A larger land line cable company has more power to abuse upstream service providers and streaming based alternatives. They can influence the market for everyone much in the way that Walmart does. THAT is the problem with consolidation of local land line monopolies.
>> "Previously the windows would show a yellow box indicating its size as you dragged, but it didn't re-draw itself in real time."
> Risc OS 3 achieved this feat in 1991. Have I misread today's date?
In case you haven't been paying attention lately, Ubuntu has been deploy a "less is more" approach to the GUI. The things that Unity can't/won't do cannot be generalized to Linux interfaces in general.
Re: Head to head
>> "What's the migration cost of moving from XP to Windows 8?"
> A lot less than Windows to Linux as you're not going to have to change all your applications.
Nope. The migration from XP to Win8 will also create a lot of application level churn and might even cause MORE disruption than a migration to Linux.
That's Microsoft's dirty little secret.
Re: Head to head
> What's the migration cost of moving from XP to Windows 8?
It's the costs associated with lots of hardware being thrown against the nearest wall as end users rebel in frustration.
Re: Head to head
Windows in it's current form has long time Windows users wanting to use something ELSE.
Oddly enough, it's precisely because of the same kind of nonsense that Ubuntu is pushing here.
Metro and Unity are birds of a feather.
> But how long before someone comes along with a little application to add these easily?
It's been too long already. On the other hand, this is something that should be in the base product. The fact that it isn't is just blatant disrespect for the actual users. It's a big fat FU from the developers to the rest of us.
It's little wonder that no one has chose to "showcase" this.
Re: re: minors cant sign contracts
> It's California. The law of England and Wales doesn't apply.
Except at one point the were the same law. Chances are that the relevant principles have not changed since that time.
Yes Virginia, there are legal precedents taught in American law schools that predate Columbus or any American jurisdiction. That's a nice feature of our joint legal heritage (the precedent).
Now France vs. California is an entirely different kettle of fish.
Re: Read the T&Cs of the web site
No. The problem with a TOS is the fact that no minor is able to consent to a contract.
No legal consent can be given. So the whole "but you signed a contract" argument goes up in a puff of smoke. The judge should know better.
> "276 TB is small in the database world."
> I'd wager that more than 99.9% of databases in existence are smaller than 276 TB
That just means there's been a proliferation of a lot of small databases as the technology has become cheaper to use. The big jobs continue to get bigger all the time and people aren't terribly impressed when you start throwing around non-trivial numbers.
Re: sounds like
I also found the remark about the 100K result set limit quite odd.

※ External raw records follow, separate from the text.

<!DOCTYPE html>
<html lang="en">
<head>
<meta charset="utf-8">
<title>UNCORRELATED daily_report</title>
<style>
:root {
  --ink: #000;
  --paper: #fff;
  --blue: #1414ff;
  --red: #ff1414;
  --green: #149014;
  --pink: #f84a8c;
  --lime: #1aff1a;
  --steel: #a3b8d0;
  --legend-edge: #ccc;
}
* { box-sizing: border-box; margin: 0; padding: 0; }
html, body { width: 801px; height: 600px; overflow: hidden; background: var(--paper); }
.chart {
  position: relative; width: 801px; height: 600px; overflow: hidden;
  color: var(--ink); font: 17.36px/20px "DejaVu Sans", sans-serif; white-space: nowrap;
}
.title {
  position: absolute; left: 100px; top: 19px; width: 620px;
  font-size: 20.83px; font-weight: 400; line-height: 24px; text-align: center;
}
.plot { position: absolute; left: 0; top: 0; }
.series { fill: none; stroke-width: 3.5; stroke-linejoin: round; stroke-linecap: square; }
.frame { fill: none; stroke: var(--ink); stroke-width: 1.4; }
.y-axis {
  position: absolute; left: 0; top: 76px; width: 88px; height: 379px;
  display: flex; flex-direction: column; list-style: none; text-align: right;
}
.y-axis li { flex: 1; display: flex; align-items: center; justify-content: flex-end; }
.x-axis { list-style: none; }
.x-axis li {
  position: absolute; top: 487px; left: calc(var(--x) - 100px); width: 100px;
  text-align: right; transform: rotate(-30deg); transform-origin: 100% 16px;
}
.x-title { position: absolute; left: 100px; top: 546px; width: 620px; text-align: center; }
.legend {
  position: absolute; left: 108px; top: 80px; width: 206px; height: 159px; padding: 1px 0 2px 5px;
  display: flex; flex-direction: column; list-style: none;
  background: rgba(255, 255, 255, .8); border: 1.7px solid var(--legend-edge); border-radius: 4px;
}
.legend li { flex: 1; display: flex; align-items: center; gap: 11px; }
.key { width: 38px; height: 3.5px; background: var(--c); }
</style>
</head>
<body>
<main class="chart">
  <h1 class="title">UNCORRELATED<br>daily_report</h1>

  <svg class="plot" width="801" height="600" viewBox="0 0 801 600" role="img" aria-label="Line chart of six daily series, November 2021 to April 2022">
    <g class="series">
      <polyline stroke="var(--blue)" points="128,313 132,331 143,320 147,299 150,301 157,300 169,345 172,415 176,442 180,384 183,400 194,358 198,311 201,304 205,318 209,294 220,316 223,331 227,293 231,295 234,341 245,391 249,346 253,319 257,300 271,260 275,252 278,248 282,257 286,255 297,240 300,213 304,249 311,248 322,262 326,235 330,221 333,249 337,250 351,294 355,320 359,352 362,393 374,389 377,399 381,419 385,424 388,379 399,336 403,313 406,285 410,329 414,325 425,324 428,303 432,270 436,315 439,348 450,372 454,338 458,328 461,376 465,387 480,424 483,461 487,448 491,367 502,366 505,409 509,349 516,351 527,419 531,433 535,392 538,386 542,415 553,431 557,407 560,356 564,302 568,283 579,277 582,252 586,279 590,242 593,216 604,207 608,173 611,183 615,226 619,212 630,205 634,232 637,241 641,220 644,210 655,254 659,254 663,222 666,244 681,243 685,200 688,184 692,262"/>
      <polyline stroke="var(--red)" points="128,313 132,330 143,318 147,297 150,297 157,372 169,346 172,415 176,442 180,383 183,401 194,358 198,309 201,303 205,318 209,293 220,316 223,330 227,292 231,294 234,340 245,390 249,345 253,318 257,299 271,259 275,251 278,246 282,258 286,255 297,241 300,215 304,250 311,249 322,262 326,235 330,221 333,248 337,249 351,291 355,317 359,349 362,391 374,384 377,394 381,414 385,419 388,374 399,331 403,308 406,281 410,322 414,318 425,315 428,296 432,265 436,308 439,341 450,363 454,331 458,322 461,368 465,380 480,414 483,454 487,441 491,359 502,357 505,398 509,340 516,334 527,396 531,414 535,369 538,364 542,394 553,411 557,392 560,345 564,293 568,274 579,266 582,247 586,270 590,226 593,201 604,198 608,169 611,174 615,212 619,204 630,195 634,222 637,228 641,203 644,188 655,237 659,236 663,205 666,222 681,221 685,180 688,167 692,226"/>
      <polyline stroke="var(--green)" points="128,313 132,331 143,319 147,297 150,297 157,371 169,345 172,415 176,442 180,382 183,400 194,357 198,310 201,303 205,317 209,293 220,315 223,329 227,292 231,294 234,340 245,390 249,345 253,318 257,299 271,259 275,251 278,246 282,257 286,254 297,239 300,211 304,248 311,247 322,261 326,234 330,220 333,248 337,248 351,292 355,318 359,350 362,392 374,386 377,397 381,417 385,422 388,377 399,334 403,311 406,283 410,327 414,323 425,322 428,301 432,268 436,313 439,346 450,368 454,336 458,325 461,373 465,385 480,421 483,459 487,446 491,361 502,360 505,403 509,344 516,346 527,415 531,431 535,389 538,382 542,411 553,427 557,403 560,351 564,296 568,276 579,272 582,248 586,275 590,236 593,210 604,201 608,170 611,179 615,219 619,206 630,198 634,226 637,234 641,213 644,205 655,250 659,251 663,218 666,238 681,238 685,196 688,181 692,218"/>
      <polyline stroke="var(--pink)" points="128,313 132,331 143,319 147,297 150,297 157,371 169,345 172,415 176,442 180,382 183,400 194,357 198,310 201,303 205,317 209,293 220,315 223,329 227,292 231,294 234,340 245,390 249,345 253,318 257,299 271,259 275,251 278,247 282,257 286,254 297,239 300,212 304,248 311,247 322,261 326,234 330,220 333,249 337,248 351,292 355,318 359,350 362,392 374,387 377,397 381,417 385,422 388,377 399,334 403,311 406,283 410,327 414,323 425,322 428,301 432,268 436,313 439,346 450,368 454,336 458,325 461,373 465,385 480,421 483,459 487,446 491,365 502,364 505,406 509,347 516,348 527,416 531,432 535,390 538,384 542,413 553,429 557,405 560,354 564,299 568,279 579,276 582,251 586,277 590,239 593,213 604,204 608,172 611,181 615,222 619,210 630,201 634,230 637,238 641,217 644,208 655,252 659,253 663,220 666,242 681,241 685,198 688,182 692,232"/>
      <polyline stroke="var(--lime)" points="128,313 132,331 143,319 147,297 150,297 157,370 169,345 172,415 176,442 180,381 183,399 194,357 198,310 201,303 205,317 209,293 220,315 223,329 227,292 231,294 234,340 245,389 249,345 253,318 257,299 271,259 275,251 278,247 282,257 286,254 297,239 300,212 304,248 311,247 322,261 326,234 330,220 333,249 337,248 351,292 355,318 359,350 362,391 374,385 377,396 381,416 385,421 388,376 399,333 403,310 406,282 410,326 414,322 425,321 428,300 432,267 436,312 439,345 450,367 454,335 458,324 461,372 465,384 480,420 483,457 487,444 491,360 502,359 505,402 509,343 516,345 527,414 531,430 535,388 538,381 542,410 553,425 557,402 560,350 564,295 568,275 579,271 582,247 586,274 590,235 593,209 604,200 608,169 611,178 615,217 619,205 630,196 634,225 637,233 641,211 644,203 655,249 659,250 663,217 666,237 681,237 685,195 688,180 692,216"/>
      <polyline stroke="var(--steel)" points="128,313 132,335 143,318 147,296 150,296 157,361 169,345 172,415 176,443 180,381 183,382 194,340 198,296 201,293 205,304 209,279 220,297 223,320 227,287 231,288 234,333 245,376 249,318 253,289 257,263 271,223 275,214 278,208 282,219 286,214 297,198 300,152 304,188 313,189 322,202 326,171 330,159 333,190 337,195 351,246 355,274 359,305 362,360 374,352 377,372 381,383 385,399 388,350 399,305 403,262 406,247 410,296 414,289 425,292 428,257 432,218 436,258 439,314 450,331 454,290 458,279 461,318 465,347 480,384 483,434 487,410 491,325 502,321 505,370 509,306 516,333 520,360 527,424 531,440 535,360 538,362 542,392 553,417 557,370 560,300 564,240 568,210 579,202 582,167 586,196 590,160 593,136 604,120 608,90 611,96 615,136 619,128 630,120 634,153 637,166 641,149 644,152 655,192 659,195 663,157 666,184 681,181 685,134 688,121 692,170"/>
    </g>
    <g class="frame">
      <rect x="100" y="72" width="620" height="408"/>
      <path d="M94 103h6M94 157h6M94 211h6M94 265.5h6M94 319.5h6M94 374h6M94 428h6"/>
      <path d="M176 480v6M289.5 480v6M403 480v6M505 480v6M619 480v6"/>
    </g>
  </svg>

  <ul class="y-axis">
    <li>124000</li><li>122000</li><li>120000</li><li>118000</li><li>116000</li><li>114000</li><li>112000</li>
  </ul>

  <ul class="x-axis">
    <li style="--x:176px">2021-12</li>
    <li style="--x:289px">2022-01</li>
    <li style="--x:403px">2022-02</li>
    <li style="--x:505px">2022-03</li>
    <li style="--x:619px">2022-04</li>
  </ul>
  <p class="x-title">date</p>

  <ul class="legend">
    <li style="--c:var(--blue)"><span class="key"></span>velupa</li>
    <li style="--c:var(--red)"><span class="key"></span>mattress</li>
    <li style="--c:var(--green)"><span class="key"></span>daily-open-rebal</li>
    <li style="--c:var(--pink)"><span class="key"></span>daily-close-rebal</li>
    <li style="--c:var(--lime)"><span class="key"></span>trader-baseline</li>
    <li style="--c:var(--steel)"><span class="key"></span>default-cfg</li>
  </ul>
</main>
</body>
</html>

Re: "because the iPhone was so far ahead of its early competitors"
> Are you one of those people who think that the success of the iPhone was due to "Apple marketing lies" and "stupid consumers"?
Based on the iPod and it's competitors, that's not such a big stretch really.
Apple has it's own perfect example of how the better product doesn't necessarily win the market.
Re: Last thing you want to do...
Either you're into it or not. In the Soviet Union, there was no economic value to being an engineer. You were actually shat on pretty hard really. So you didn't enter that profession unless you were really into it and simply didn't want to another sort of (manual labor) job.
IT today in the West is the same way. It's something you do because you are into it and that will make up for the crap you have to take.
Try to work against this and people will just flee the profession as soon as they realize they've been conned.
- YARR! Pirates walk the plank: DMCA magnets sink in Google results
- Pics Whisper tracks its users. So we tracked down its LA office. This is what happened next
- Review Xperia Z3: Crikey, Sony – ANOTHER flagship phondleslab?
- Ex-US Navy fighter pilot MIT prof: Drones beat humans - I should know
- OnePlus One cut-price Android phone on sale to all... for 1 HOUR